Plain-text document sources
═══

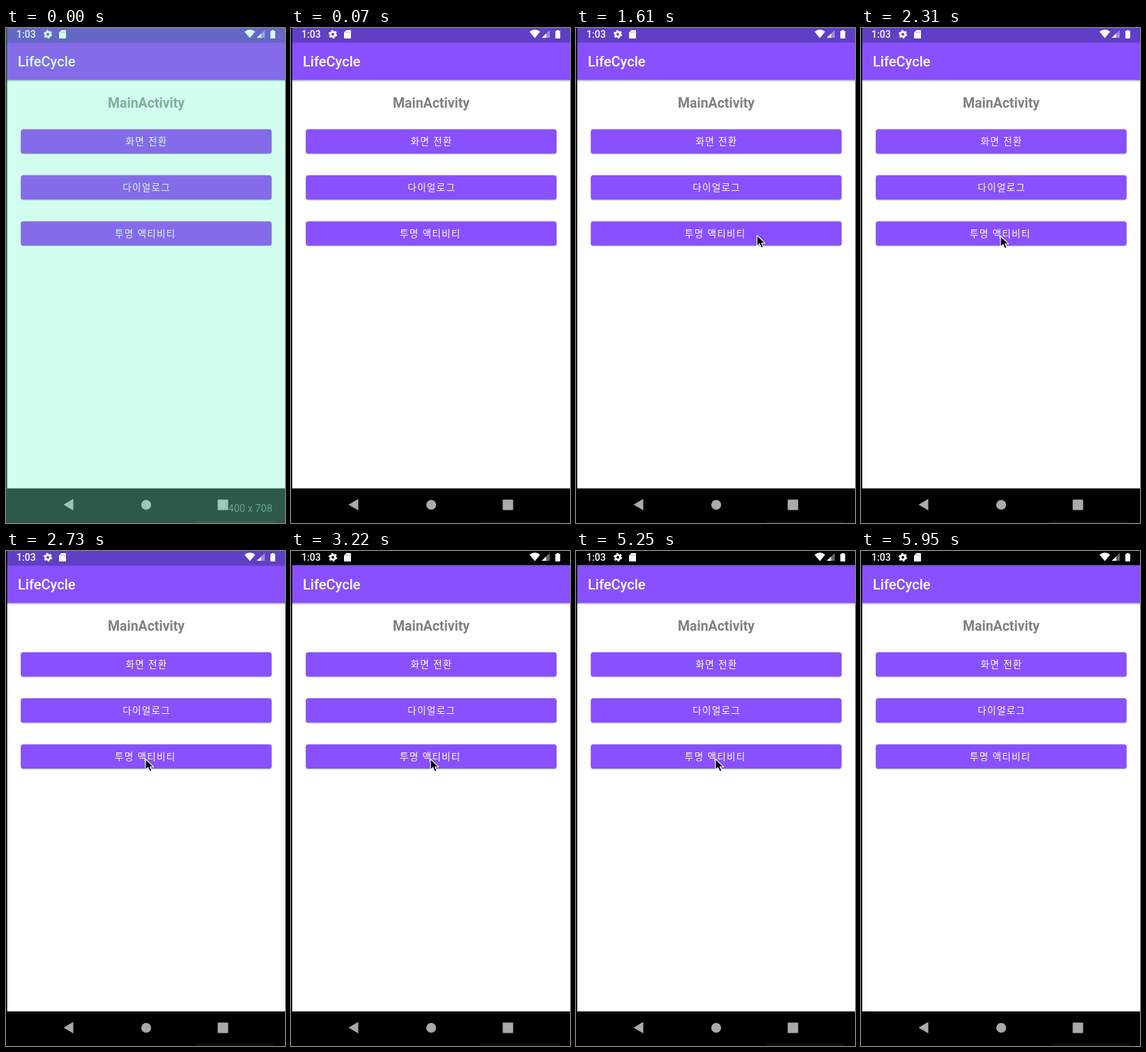
Write an HTML page that moves like this. It is 400x708 px and loops after 6.37 s.

```html
<!DOCTYPE html>
<html lang="ko">
<head>
<meta charset="utf-8">
<title>LifeCycle</title>
<style>
  html, body { margin: 0; width: 100%; height: 100%; overflow: hidden; background: #000; }
  svg { display: block; width: 400px; height: 708px; }
  text { font-family: Roboto, "Noto Sans", sans-serif; fill: #fff; white-space: pre; }
  .label { font: 400 13.6px "Noto Sans CJK KR", "Noto Sans CJK", "Noto Sans CJK JP", sans-serif; letter-spacing: 1.22px; }
  .purple { fill: #8850ff; }
  #status { fill: #5f3fc4; }
  .selecting .purple { fill: #891cf3; }
  .selecting #status { fill: #5816bc; }
  #select { display: none; }
  .selecting #select { display: inline; }
</style>
</head>
<body>
<svg id="stage" viewBox="0 0 400 708">
  <defs>
    <linearGradient id="shade" x2="0" y2="1">
      <stop stop-color="#000" stop-opacity=".25"/>
      <stop offset="1" stop-color="#000" stop-opacity="0"/>
    </linearGradient>
  </defs>

  <rect width="400" height="708" fill="#fff"/>
  <rect class="purple" y="20" width="400" height="54.5"/>
  <rect y="74.5" width="400" height="3" fill="url(#shade)"/>
  <rect id="status" width="400" height="20"/>
  <rect y="20" width="400" height="2" fill="url(#shade)"/>
  <text x="17" y="55" font-size="20" font-weight="500">LifeCycle</text>
  <text x="201" y="114" font-size="19.5" font-weight="700" text-anchor="middle" style="fill:#808080">MainActivity</text>
  <g id="buttons"></g>

  <g fill="#fff">
    <text x="15" y="14" font-size="14" font-weight="500">1:03</text>
    <g fill="none" stroke="#fff">
      <circle cx="60" cy="9" r="3.4" stroke-width="2.8"/>
      <circle cx="60" cy="9" r="5.3" stroke-width="1.7" stroke-dasharray="2.7 2.85"/>
    </g>
    <path d="M79.5 3H85q1 0 1 1v10q0 1-1 1h-8q-1 0-1-1V6.5z"/>
    <path d="M79.7 5v2.4M81.8 5v2.4M83.9 5v2.4" stroke="#5f3fc4" stroke-width=".8" opacity=".6"/>
    <path d="M349.6 14.5L342 5.2Q349.6-.8 357.2 5.2z"/>
    <path d="M371 3v11h-11.5z" opacity=".4"/>
    <path d="M365.8 8v6h-6.3z"/>
    <path d="M381 4V3h3v1h1.2q.8 0 .8.8v9.4q0 .8-.8.8h-5.4q-.8 0-.8-.8V4.800q0-.8.8-.8z"/>
  </g>

  <rect y="658.500" width="400" height="49.5"/>
  <rect width="1.7" height="708"/>
  <rect x="272" y="705.500" width="113" height="1.500" fill="#161616"/>
  <g fill="#aaa">
    <path d="M82.500 681.700L96.500 673.500V690z"/>
    <circle cx="201" cy="682" r="7.100"/>
    <rect x="303.500" y="674.500" width="15" height="15" rx="1"/>
  </g>

  <path id="cursor" d="M0 0V15.500L3.600 12.200L6.200 18L9 16.800L6.500 11.200H11.500z"
        stroke="#fff" stroke-width="1.100" stroke-linejoin="round"/>

  <g id="select">
    <rect width="400" height="708" fill="#7fffd4" opacity=".35"/>
    <text x="318.500" y="692" font-size="14.500" style="fill:#6ba38c">400 x 708</text>
  </g>
</svg>
<script>
  const LOOP = 6370, STEP = 70;
  const $ = id => document.getElementById(id);

  const buttons = [["화면 전환", 171.5, 144.7], ["다이얼로그", 167.3, 210.6], ["투명 액티비티", 156, 276.4]];
  $("buttons").innerHTML = buttons.map(([name, x, y]) => `
    <rect x="21" y="${y + .8}" width="360" height="35" rx="4" opacity=".3"/>
    <rect class="purple" x="21.3" y="${y}" width="359.4" height="34.7" rx="3.5"/>
    <text class="label" x="${x}" y="${y + 22.3}">${name}</text>`).join("");

  // time, x, y of the pointer tip
  const path = [
    [210, 402, 470], [700, 272, 302], [1260, 259.5, 296.5],
    [1960, 259.5, 296.5], [2310, 200, 297.5],
    [5250, 200, 297.5], [5810, -16, 450]
  ];
  // time, status bar colour
  const bar = [[0, ""], [2800, "#2f2062"], [2870, "#000"]];

  const ease = k => k * k * (3 - 2 * k);

  function pointer(t) {
    const i = path.findIndex(p => p[0] > t);
    if (i < 1) return null;
    const [t0, x0, y0] = path[i - 1], [t1, x1, y1] = path[i];
    const k = ease((t - t0) / (t1 - t0));
    return [x0 + (x1 - x0) * k, y0 + (y1 - y0) * k];
  }

  function draw(time) {
    const t = Math.floor((time % LOOP) / STEP) * STEP;
    const at = pointer(t);
    $("stage").classList.toggle("selecting", t < STEP);
    $("status").style.fill = bar.filter(b => b[0] <= t).pop()[1];
    $("cursor").style.display = at ? "" : "none";
    if (at) $("cursor").setAttribute("transform", `translate(${at})`);
  }

  const start = performance.now();
  (function tick() {
    draw(performance.now() - start);
    requestAnimationFrame(tick);
  })();
</script>
</body>
</html>
```
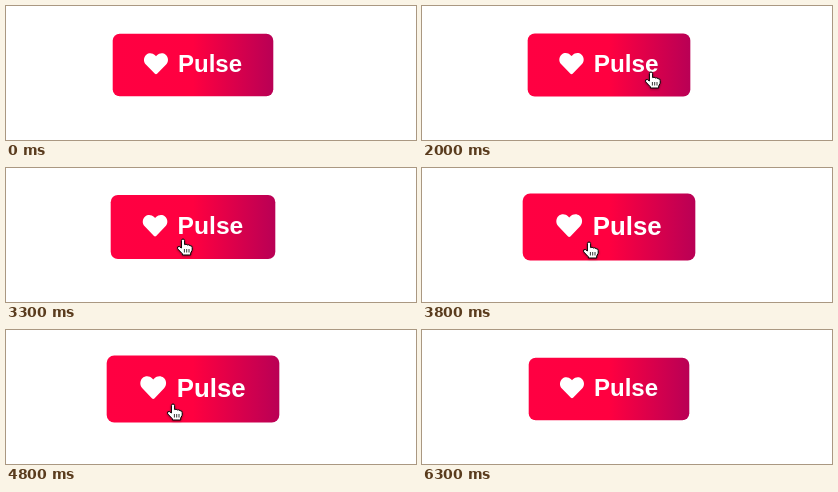
An HTML page that plays this animation: 410x134 px, repeating every 6.8 s.

```html
<!DOCTYPE html>
<html lang="en">
<head>
<meta charset="utf-8">
<title>Pulse button</title>
<style>
  html, body { margin: 0; width: 100%; height: 100%; overflow: hidden; background: #fff; }
  svg { display: block; }
  text { font: bold 24px "Liberation Sans", Arial, sans-serif; fill: #fff; }
</style>
</head>
<body>
<svg width="410" height="134" viewBox="0 0 410 134">
  <defs>
    <linearGradient id="red">
      <stop offset="0" stop-color="#ff0042"/>
      <stop offset=".5" stop-color="#ff0040"/>
      <stop offset="1" stop-color="#b90055"/>
    </linearGradient>
    <filter id="shadow" x="-50%" y="-50%" width="200%" height="200%">
      <feDropShadow dx="0" dy="1" stdDeviation=".8" flood-opacity=".35"/>
    </filter>
  </defs>
  <g id="button">
    <rect x="106.7" y="27.8" width="160.6" height="62.4" rx="7" fill="url(#red)"/>
    <path fill="#fff" transform="translate(138 45.7) scale(.046875)" d="M462.3 62.6C407.5 15.9 326 24.3 275.7 76.2L256 96.5l-19.7-20.3C186.1 24.3 104.5 15.9 49.7 62.6c-62.8 53.6-66.1 149.8-9.9 207.9l193.5 199.8c12.5 12.9 32.8 12.9 45.3 0l193.5-199.8c56.3-58.1 53-154.3-9.8-207.9z"/>
    <text x="172" y="66">Pulse</text>
  </g>
  <g id="arrow" filter="url(#shadow)">
    <path d="M1 1V15.5L4.4 12.3 7 18.3 9.5 17.2 7 11.4H11.5Z" fill="#222" stroke="#fff" stroke-width="2" paint-order="stroke"/>
  </g>
  <g id="hand" filter="url(#shadow)">
    <path d="M-1.6 9V1.6Q-1.6 0 0 0T1.6 1.6V5.6Q3.2 4.6 4.4 6 6 5.2 7 6.7 9.2 6.2 9.2 8.6V11.2L7.7 14V16H-.6V14.8L-5.4 9.8Q-6 7.2-3.8 7.4Z" fill="#fff" stroke="#000" stroke-linejoin="round"/>
    <path d="M1.4 10v3.5M3.7 10v3.5M6 10v3.5" stroke="#000" stroke-width=".8"/>
  </g>
</svg>
<script>
  const LOOP = 6800, STEP = 100;
  const CENTER = { x: 187, y: 59 };
  const POINTER_IN = 700, POINTER_OUT = 6300;
  const HOVER_IN = 1210, HOVER_OUT = 5950;
  const PULSE = 1000, GROWTH = 0.1;

  // Pointer route: time, x, y
  const route = [
    [700, 372, 66], [1100, 284, 78], [1300, 259, 74], [2000, 229, 66],
    [2800, 193, 67], [3600, 167, 73.5], [5500, 167, 73.5], [5600, 160, 77],
    [5700, 150, 75], [5800, 130, 63], [5900, 107, 47], [6100, 54, 13]
  ];
  const [button, arrow, hand] =
    ["button", "arrow", "hand"].map(id => document.getElementById(id));

  const bezier = (a, b, s) =>
    3 * a * s * (1 - s) ** 2 + 3 * b * s * s * (1 - s) + s ** 3;

  // CSS "ease"
  function ease(progress) {
    let low = 0, high = 1;
    for (let i = 0; i < 20; i++) {
      const mid = (low + high) / 2;
      if (bezier(0.25, 0.25, mid) < progress) low = mid; else high = mid;
    }
    return bezier(0.1, 1, low);
  }

  function pulseScale(elapsed) {
    const phase = (elapsed % PULSE) / PULSE * 2;
    return 1 + GROWTH * (phase < 1 ? ease(phase) : 1 - ease(phase - 1));
  }

  function pointerAt(t) {
    const next = route.findIndex(point => point[0] > t);
    if (next < 0) return route.at(-1).slice(1);
    const [t0, x0, y0] = route[Math.max(0, next - 1)];
    const [t1, x1, y1] = route[next];
    const k = t1 > t0 ? (t - t0) / (t1 - t0) : 0;
    return [x0 + (x1 - x0) * k, y0 + (y1 - y0) * k];
  }

  function place(cursor, visible, x, y) {
    cursor.setAttribute("visibility", visible ? "visible" : "hidden");
    cursor.setAttribute("transform", `translate(${Math.round(x)} ${Math.round(y)})`);
  }

  function draw(t) {
    const present = t >= POINTER_IN && t < POINTER_OUT;
    const hovering = t >= HOVER_IN && t < HOVER_OUT;
    const scale = hovering ? pulseScale(t - HOVER_IN) : 1;
    button.setAttribute("transform",
      `translate(${CENTER.x} ${CENTER.y}) scale(${scale}) translate(${-CENTER.x} ${-CENTER.y})`);
    const [x, y] = pointerAt(t);
    place(arrow, present && !hovering, x, y);
    place(hand, hovering, x, y);
  }

  const start = performance.now();
  function tick() {
    const t = (performance.now() - start) % LOOP;
    draw(Math.floor(t / STEP) * STEP);
    requestAnimationFrame(tick);
  }
  tick();
</script>
</body>
</html>
```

═══

### Exercise brief:
Reply with nothing but the number of lines in the entries that include "style".

### Output:
8